Marriage and Couples Counseling

All relationships go through phases and have their ups and downs, but there are many situational and relationship issues that can benefit from marriage counseling.

Life’s stresses — from a sudden death to unexpected or extended unemployment, or even the joyous arrival of a new family member in the house — all can take their toll on the best of relationships. It’s often not the event itself, but how people react to it individually and as a couple. Instead of pulling together, couples can pull apart as one or both withdraw or turn the stress into anger.

Even in healthy relationships, it can be common for couples to lose their connection with one another and drift apart. This is a normal cycle that can often be corrected without outside help, but when unaddressed for a prolonged period, or fueled by underlying issues in the relationship, it can easily mushroom and become difficult to turn around.

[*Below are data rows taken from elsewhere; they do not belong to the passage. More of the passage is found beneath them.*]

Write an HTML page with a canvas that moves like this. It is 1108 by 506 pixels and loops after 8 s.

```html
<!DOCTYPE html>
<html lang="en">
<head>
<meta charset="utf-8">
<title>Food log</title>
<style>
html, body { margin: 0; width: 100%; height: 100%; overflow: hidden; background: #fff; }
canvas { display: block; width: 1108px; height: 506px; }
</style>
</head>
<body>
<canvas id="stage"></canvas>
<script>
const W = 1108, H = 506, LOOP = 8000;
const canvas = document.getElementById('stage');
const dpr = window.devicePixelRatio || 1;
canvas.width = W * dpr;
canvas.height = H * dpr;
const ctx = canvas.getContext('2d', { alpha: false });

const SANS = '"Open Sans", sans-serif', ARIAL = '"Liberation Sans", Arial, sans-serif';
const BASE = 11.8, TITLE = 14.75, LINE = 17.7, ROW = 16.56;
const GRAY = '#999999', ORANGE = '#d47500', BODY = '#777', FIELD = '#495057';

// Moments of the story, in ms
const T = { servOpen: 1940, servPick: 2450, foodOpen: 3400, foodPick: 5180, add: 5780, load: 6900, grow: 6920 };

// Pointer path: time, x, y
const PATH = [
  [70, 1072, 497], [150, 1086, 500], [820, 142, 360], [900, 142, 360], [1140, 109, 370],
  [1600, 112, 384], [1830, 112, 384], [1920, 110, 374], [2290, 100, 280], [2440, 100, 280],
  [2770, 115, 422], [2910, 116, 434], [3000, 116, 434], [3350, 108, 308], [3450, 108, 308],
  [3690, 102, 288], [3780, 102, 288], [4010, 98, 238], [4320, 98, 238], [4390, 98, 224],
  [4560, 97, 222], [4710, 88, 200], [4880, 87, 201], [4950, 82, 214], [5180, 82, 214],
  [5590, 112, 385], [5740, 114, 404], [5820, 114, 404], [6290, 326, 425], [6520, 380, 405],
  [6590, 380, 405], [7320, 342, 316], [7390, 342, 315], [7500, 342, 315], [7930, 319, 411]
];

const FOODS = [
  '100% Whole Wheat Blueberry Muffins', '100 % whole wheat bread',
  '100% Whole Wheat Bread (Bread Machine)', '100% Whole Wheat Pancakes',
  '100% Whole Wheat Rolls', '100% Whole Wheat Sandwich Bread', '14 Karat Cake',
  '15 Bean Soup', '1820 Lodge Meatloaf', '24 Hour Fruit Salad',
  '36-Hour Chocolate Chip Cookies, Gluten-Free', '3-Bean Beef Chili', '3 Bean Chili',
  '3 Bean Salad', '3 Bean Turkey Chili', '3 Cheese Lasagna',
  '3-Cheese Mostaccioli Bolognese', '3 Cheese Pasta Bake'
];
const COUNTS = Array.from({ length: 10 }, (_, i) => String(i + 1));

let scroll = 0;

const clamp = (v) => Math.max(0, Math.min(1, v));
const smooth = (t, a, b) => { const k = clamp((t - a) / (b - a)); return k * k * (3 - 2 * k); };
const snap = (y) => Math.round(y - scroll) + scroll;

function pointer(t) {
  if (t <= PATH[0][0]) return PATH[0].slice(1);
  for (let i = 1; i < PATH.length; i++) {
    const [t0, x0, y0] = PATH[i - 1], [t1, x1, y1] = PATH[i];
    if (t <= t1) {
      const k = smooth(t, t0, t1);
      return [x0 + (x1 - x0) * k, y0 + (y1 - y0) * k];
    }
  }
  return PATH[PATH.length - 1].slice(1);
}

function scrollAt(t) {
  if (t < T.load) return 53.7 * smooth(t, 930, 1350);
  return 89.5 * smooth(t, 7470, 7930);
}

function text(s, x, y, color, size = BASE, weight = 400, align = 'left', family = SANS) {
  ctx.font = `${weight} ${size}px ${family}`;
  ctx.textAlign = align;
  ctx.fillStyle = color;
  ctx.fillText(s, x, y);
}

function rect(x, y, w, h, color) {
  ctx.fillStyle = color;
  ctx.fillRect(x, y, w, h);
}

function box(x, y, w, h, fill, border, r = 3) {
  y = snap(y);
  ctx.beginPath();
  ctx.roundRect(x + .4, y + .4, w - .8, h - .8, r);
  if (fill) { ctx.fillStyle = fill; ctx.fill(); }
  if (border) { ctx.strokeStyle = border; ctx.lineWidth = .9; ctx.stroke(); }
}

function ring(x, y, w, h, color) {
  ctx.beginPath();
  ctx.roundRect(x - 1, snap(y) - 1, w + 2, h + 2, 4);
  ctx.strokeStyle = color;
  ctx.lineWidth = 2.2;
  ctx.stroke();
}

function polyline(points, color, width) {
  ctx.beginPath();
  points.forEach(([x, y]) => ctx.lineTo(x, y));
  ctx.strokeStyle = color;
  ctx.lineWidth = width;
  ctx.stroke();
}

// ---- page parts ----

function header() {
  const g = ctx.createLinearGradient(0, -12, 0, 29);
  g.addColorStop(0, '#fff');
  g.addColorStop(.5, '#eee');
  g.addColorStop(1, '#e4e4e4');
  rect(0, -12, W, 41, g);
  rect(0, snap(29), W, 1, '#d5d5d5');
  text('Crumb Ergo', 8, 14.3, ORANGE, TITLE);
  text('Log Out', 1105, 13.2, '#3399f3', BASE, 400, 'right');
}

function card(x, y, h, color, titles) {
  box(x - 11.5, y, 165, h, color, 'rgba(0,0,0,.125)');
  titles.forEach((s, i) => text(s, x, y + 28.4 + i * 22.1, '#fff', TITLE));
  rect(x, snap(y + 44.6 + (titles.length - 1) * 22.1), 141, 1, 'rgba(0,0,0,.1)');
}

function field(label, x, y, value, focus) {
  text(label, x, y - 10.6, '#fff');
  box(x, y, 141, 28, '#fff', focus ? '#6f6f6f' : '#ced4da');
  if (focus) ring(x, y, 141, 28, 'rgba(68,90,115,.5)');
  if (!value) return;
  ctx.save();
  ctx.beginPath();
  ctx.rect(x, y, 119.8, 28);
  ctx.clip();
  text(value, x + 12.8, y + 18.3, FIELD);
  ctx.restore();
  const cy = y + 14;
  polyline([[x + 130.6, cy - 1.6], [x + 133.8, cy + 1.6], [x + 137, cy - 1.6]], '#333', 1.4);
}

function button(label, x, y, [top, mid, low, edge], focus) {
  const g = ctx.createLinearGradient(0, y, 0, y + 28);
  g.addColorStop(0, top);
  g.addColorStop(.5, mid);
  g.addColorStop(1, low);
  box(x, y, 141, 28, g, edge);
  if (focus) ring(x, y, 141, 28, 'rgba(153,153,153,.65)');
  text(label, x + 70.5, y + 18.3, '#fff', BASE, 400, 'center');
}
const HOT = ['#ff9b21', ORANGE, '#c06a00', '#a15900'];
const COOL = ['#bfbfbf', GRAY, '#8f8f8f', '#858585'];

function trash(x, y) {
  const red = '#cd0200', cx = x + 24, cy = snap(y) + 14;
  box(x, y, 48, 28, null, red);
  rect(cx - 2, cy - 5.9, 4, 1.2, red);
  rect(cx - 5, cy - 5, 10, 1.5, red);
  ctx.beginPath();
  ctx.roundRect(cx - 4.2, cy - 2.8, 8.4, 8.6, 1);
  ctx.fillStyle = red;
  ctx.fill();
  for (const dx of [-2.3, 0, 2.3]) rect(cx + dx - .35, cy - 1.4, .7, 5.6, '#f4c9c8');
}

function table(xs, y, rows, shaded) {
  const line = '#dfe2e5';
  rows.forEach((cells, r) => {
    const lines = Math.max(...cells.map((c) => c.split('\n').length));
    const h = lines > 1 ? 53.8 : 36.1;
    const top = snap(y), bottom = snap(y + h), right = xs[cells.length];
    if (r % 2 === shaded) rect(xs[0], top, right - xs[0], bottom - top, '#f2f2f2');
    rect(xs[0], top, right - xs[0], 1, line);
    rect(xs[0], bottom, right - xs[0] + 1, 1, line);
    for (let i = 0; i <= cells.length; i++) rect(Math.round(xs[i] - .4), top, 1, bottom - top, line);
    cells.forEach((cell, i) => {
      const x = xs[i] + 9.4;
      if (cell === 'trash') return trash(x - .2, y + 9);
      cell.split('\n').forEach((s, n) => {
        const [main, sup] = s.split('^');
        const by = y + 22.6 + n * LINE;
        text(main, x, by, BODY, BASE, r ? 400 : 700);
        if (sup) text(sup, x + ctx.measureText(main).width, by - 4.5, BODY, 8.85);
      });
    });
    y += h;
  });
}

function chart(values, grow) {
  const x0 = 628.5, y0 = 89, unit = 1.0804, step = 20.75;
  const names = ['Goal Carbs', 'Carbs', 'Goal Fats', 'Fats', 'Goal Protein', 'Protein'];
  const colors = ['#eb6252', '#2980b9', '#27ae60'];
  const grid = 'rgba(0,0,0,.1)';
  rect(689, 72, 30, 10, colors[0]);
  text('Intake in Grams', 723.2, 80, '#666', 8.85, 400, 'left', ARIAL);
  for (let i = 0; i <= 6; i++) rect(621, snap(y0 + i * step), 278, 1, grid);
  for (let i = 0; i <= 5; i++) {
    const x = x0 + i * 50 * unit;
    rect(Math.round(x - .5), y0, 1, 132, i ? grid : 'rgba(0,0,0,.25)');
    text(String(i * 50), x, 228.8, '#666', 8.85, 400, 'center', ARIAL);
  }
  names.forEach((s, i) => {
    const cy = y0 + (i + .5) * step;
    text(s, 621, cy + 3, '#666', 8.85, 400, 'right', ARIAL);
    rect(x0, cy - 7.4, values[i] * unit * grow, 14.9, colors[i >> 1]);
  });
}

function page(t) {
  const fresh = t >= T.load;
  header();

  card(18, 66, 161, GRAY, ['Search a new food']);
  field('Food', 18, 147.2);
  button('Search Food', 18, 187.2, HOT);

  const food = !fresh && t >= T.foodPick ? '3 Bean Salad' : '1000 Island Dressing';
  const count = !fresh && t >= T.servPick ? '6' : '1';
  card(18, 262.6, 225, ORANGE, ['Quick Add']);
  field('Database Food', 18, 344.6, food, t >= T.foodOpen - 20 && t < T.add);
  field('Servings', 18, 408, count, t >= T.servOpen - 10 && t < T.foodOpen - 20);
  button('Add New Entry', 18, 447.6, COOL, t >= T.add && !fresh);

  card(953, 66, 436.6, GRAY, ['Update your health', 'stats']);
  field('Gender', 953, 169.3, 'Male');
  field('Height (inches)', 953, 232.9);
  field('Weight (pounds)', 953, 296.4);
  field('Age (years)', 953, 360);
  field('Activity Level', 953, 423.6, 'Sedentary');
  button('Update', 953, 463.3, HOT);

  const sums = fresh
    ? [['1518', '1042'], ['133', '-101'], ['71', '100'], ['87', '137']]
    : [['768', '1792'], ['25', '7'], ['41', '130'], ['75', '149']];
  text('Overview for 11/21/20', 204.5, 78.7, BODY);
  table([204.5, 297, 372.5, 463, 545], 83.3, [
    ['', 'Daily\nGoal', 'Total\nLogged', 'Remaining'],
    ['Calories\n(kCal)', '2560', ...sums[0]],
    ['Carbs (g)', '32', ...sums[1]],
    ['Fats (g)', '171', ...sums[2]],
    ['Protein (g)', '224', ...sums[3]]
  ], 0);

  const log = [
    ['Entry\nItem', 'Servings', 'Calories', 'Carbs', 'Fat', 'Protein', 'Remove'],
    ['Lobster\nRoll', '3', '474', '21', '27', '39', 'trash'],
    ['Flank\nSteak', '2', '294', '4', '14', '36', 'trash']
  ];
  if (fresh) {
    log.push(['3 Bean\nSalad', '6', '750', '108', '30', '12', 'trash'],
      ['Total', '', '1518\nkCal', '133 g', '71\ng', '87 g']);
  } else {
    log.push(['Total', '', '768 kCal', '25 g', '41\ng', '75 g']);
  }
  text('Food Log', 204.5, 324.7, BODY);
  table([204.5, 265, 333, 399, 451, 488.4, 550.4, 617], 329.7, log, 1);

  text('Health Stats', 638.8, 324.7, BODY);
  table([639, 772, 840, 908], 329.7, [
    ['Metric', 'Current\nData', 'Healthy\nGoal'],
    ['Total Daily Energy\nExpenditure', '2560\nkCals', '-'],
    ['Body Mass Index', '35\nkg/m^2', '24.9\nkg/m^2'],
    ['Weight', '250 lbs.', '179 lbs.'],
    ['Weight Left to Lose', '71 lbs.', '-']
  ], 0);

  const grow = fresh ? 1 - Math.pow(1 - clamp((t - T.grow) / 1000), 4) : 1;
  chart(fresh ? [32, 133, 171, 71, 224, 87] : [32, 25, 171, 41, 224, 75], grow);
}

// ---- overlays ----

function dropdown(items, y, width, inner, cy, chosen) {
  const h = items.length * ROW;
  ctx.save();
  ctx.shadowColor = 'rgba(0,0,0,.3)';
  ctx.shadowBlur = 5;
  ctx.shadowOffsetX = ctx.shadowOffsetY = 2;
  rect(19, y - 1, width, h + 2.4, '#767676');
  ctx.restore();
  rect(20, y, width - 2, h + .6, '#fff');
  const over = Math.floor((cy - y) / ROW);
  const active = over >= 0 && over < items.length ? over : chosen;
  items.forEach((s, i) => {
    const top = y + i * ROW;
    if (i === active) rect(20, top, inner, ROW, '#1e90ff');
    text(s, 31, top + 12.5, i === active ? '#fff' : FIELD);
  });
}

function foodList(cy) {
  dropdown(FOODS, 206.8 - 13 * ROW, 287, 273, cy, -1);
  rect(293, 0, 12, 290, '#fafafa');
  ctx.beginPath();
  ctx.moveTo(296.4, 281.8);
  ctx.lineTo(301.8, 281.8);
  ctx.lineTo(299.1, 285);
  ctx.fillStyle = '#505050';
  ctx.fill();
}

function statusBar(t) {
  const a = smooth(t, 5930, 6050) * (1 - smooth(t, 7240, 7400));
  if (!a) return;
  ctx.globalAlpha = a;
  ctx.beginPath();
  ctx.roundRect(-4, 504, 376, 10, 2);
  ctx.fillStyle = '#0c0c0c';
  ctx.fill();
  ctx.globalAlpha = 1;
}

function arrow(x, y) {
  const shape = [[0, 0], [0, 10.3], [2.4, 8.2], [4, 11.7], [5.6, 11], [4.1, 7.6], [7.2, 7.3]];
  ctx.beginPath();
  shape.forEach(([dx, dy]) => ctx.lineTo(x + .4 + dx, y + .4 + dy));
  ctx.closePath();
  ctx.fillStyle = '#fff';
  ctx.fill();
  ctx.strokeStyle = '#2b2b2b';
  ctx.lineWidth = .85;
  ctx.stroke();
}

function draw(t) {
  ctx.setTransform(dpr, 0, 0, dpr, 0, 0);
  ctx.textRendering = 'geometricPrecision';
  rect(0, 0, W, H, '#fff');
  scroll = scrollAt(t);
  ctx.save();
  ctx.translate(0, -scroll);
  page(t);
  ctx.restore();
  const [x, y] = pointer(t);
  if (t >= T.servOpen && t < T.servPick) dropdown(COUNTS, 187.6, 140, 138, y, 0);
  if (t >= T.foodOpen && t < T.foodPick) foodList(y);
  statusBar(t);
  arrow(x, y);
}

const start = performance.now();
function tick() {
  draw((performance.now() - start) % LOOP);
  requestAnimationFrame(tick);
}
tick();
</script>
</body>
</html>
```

Marriage, Couples, Relationship Counseling

Marriage and Couples counseling can help each individual handle the stress, identify the dynamics that are pulling the relationship apart, and enable the couple to emerge from the situation as a team. It can also address crisis situations such as infidelity or substance abuse.

Marriage counseling can uncover the reasons for pulling apart — from loss of connection, communication issues or unresolved conflict, to unmet needs or unrealistic expectations. It can teach skills specific to the couple, help rebuild your connection, assist in conflict resolution, and shine a light on unfulfilled needs or the destructive influence of unrealistic expectations. Couples counseling can help you find your way back and reconnect with that person you once fell in love with.

Often couples come to therapy when they are desperate, as a last resort, when the relationship is in jeopardy. This is understandable for many reasons. Often one person will want therapy while their partner has doubts. Also, it is not uncommon to feel embarrassed, or think that the problems will go away in time. However, relationship problems are more easily resolved when they are acknowledged before the stage when both partners bicker constantly, can barely tolerate the other’s presence, or worse, just don’t care anymore.

While many couples make a mutual decision to seek counseling, it is often one partner who initiates with the other following reluctantly, anticipating that all of their behaviors will be attacked and no compromises will be made by their partner, especially when there are issues such as infidelity or substance abuse. It is also common for men to fear that a female counselor will take the woman’s side. My role is not to take sides, but to champion the couple and each partner, and ensure that both are heard.

Effective marriage counseling requires compromise and a willingness to change. Changes may be different ways of interacting within the relationship, or individual changes relating to the behavior of one or both partners — ideally both partners — but even if only one partner is willing to change, it can have a positive impact on the relationship.

If your partner is reluctant to come in, please consider coming to therapy alone, as this is likely to affect change in your relationship. It is not unusual for people to join their partners in therapy because they feel less threatened, have more hope, don’t want to be left out, or they’re just plain curious.

I recognize that the dynamics of your relationship are complex and will not make decisions about fault — assigning blame is never a part of good therapy. Instead, my role is to be non-judgmental while facilitating better communication between you and your partner, and helping explore your concerns productively. While most couples seek help to repair or strengthen their relationship, others make the decision to separate. Therapy can also be beneficial in these instances to minimize the negative impact on each individual, and address the underlying issues in order to minimize their effect on future relationships.

Common Areas Addressed in Marriage Counseling

  • Frequent fighting
  • Not feeling close/feeling emotionally disconnected
  • Deepening your knowledge of the inner workings of your spouse.
  • Commitment issues, i.e. infidelity
  • Rebuilding trust Parenting disagreements
  • Sexuality, e.g. loss of desire
  • Dealing with addictions and recovery issues
  • Communicating about difficult subjects
  • Practicing empathy, kindness and respect
  • Containing and de-escalating your conflicts.
  • Divorce mediation
  • How to take responsibility for your contribution to relationship issues.
  • Physical illness of self or partner
  • Abuse (verbal or physical)
  • Financial worries/Extended unemployment/Money conflicts
  • Grief and loss
  • Extended family difficulties
  • Understanding your family of origin (as well as your partner’s) and how it plays out in your relationship.
  • Bi-cultural differences
  • Life transitions, e.g. job change, retirement
  • Alternative life-style challenges